## EXERCISE DESCRIPTION
Search for the word "inBlood" in the entries. Each line that holds it should be copied.

[Stored entries]
- Opening Delimiter -

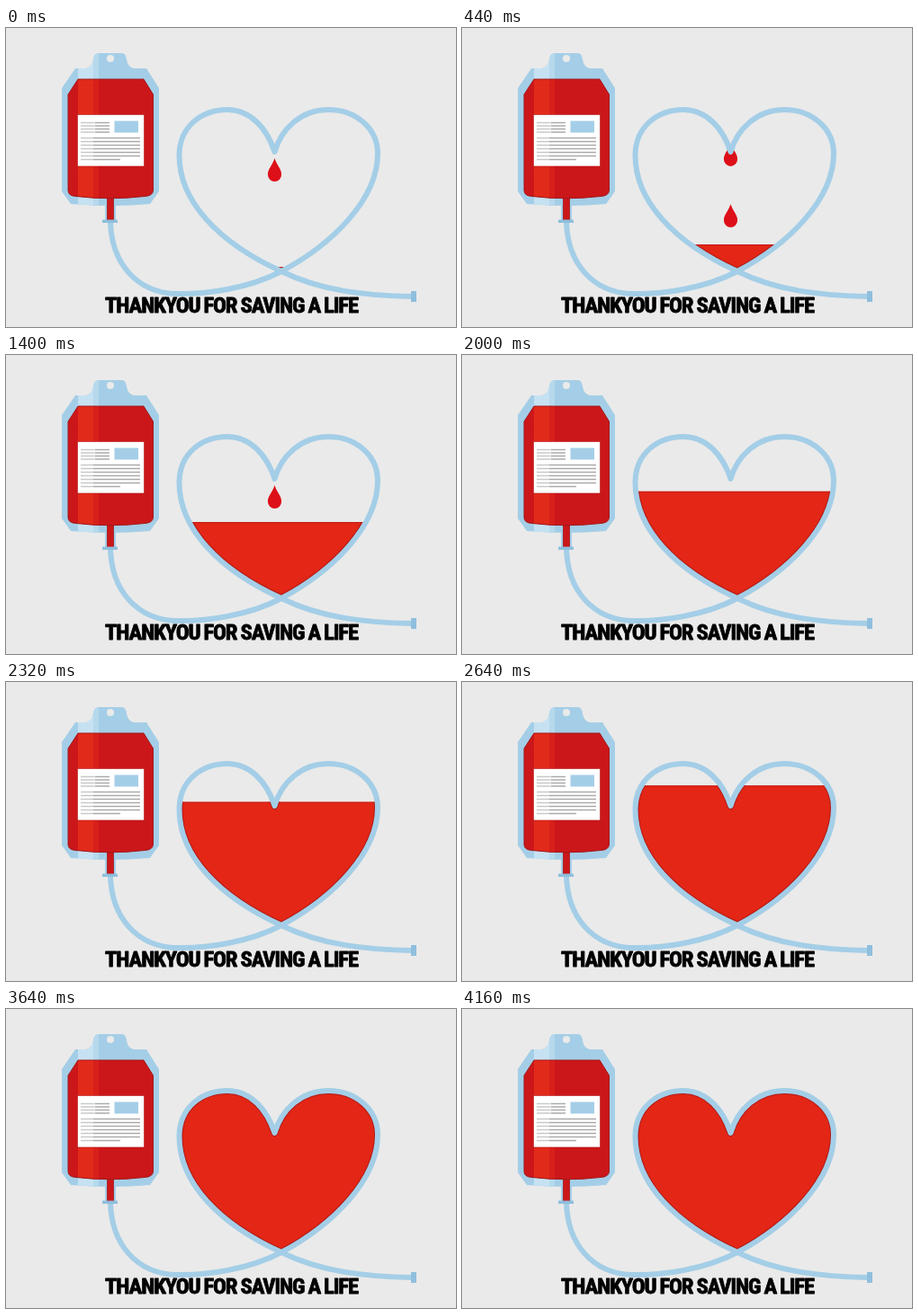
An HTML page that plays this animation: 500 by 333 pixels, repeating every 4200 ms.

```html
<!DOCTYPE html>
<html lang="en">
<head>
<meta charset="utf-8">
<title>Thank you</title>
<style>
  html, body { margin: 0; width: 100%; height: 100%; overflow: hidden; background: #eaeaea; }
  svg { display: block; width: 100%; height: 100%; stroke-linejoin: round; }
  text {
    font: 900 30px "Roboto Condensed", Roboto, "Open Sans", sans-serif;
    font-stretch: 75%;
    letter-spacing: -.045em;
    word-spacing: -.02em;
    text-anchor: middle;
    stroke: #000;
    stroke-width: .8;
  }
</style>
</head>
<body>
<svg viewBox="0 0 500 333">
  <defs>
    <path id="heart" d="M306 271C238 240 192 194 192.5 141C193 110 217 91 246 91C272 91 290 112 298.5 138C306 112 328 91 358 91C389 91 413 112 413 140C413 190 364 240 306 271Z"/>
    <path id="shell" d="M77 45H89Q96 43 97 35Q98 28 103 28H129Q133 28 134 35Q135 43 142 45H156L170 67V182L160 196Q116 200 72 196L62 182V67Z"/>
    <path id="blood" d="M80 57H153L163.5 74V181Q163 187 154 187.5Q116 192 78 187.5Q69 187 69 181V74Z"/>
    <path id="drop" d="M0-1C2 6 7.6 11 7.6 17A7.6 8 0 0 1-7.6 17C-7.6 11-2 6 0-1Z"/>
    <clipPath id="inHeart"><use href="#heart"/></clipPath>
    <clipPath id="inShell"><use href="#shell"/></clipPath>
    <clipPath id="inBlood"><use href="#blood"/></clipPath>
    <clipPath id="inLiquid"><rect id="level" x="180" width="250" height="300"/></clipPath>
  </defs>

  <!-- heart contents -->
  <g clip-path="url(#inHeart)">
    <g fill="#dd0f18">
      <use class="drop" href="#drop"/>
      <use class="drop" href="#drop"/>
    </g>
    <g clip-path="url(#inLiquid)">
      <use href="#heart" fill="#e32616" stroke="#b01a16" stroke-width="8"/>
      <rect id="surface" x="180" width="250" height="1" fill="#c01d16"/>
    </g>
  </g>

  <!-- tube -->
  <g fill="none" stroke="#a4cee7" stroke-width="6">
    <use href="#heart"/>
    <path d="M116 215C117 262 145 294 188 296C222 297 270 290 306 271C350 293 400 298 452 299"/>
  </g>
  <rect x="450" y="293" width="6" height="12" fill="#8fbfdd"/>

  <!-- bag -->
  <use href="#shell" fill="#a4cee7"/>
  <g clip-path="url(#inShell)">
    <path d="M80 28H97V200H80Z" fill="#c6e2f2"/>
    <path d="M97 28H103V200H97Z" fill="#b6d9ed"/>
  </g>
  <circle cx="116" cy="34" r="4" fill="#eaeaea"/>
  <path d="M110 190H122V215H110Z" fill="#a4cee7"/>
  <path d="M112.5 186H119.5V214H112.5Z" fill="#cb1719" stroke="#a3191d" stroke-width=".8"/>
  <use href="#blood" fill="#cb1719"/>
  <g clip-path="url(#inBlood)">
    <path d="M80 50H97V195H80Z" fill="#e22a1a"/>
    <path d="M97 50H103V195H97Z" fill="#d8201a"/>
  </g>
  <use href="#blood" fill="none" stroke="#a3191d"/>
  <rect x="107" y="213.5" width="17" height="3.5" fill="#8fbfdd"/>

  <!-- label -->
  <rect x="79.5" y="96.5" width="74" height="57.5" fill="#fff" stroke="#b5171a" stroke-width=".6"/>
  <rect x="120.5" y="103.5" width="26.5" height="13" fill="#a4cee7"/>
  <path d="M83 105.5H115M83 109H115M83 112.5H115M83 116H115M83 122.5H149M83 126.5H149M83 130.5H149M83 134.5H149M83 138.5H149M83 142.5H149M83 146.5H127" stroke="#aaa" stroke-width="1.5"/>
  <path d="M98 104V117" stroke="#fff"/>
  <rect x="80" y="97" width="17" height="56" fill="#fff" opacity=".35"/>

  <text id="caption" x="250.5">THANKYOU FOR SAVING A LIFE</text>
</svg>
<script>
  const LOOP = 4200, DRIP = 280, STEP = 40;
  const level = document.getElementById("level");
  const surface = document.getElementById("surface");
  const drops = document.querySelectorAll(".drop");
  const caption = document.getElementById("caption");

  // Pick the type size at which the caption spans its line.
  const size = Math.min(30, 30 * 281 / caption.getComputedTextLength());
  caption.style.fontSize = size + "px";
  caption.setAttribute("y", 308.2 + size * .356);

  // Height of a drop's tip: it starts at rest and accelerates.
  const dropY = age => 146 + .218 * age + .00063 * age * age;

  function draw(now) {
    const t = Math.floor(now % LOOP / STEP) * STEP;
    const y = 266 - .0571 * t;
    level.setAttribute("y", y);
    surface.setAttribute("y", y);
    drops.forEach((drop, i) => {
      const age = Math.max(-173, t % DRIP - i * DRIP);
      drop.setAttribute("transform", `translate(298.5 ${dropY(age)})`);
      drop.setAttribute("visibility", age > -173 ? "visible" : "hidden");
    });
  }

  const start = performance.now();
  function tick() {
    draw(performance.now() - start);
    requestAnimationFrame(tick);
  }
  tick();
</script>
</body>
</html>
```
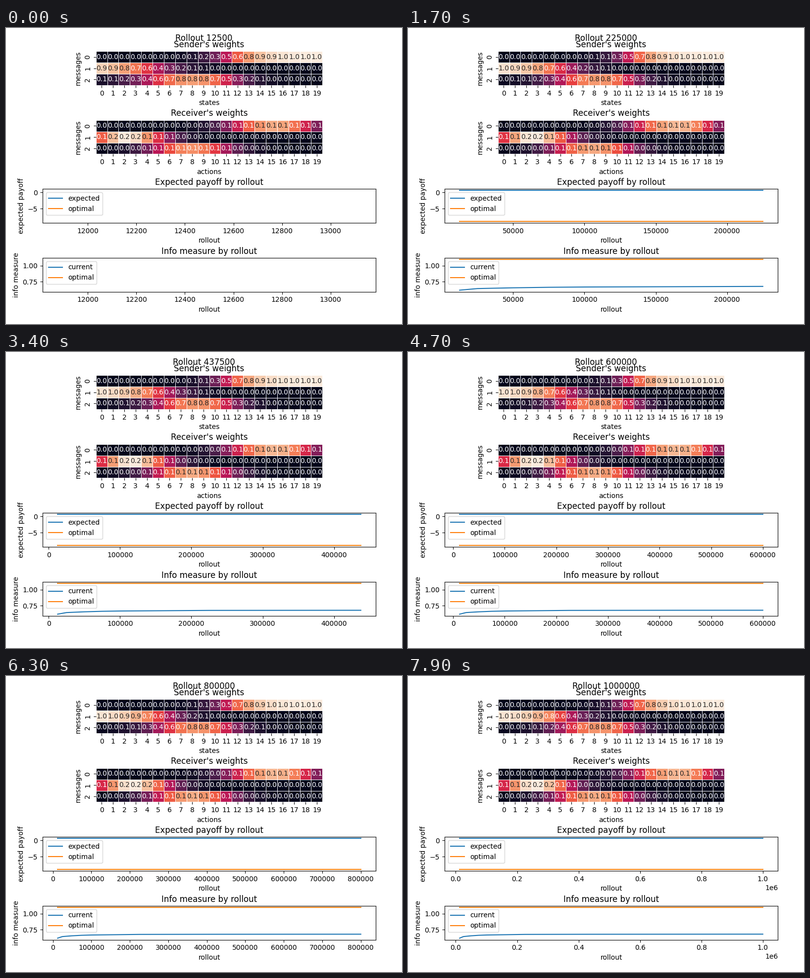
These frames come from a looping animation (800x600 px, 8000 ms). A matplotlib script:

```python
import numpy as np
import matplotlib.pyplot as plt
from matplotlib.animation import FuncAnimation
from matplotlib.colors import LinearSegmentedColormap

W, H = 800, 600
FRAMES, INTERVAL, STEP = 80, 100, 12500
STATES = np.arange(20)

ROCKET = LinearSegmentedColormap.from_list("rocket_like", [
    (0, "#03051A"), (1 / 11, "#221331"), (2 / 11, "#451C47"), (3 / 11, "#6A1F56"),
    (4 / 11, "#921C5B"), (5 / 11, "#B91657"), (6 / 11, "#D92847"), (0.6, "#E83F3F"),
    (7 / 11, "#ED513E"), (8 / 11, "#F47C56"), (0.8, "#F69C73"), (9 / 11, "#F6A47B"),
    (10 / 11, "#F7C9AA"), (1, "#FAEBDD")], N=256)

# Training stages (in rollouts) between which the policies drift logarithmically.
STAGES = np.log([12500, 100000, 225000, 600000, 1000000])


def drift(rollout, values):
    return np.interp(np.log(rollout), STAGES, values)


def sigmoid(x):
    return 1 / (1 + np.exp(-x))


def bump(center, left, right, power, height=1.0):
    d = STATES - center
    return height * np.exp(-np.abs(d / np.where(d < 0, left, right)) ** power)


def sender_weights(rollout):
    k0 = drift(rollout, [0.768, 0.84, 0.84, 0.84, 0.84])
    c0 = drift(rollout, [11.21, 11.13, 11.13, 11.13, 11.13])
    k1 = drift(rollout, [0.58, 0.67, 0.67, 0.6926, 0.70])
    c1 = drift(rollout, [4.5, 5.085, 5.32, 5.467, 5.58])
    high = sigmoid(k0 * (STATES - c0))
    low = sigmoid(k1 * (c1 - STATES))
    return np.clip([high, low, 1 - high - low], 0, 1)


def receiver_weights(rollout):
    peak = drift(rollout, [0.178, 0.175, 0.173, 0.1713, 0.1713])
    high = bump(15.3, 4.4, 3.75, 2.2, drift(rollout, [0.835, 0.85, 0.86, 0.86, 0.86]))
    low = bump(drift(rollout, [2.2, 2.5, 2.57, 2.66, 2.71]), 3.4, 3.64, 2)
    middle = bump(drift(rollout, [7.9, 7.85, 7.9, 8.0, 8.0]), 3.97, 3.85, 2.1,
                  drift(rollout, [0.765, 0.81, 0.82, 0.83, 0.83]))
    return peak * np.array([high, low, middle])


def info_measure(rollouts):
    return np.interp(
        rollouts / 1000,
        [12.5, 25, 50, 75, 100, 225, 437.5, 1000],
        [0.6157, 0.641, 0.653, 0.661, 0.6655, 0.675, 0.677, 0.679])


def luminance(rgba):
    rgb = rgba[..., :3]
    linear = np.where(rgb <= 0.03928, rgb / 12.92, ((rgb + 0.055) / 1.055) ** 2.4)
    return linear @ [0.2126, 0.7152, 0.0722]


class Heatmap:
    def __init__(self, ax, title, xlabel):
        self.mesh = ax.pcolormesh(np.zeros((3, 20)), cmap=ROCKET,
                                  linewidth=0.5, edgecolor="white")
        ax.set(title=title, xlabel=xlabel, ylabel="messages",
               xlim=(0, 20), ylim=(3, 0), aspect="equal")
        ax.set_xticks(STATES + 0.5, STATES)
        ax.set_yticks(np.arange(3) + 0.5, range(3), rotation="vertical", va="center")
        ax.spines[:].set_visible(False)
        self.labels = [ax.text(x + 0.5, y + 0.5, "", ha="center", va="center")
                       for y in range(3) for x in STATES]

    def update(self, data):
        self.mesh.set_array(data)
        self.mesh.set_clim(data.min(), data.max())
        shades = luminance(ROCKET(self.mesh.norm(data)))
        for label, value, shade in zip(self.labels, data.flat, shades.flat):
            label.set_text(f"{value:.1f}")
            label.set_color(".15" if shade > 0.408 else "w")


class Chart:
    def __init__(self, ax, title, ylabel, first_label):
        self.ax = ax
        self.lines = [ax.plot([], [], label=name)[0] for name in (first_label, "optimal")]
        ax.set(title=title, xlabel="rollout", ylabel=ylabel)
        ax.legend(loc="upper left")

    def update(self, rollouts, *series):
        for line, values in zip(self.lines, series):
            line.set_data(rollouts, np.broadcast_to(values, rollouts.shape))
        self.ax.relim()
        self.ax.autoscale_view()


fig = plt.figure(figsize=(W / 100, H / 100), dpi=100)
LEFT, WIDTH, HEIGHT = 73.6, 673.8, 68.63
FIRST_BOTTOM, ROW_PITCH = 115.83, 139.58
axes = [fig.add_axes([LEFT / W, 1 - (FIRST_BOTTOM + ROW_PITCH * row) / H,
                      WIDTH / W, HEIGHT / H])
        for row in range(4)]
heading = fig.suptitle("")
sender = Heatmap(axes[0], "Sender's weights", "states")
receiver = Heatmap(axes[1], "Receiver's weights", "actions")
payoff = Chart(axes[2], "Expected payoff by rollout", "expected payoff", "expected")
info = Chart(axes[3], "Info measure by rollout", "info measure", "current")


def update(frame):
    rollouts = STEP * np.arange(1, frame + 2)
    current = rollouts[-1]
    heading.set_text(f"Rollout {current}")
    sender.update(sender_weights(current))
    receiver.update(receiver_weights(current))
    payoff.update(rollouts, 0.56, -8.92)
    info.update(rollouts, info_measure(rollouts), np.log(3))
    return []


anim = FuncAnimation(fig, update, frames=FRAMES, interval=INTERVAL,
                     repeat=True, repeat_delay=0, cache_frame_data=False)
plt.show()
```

- Closing Delimiter -

## SOLUTION
    <clipPath id="inBlood"><use href="#blood"/></clipPath>
  <g clip-path="url(#inBlood)">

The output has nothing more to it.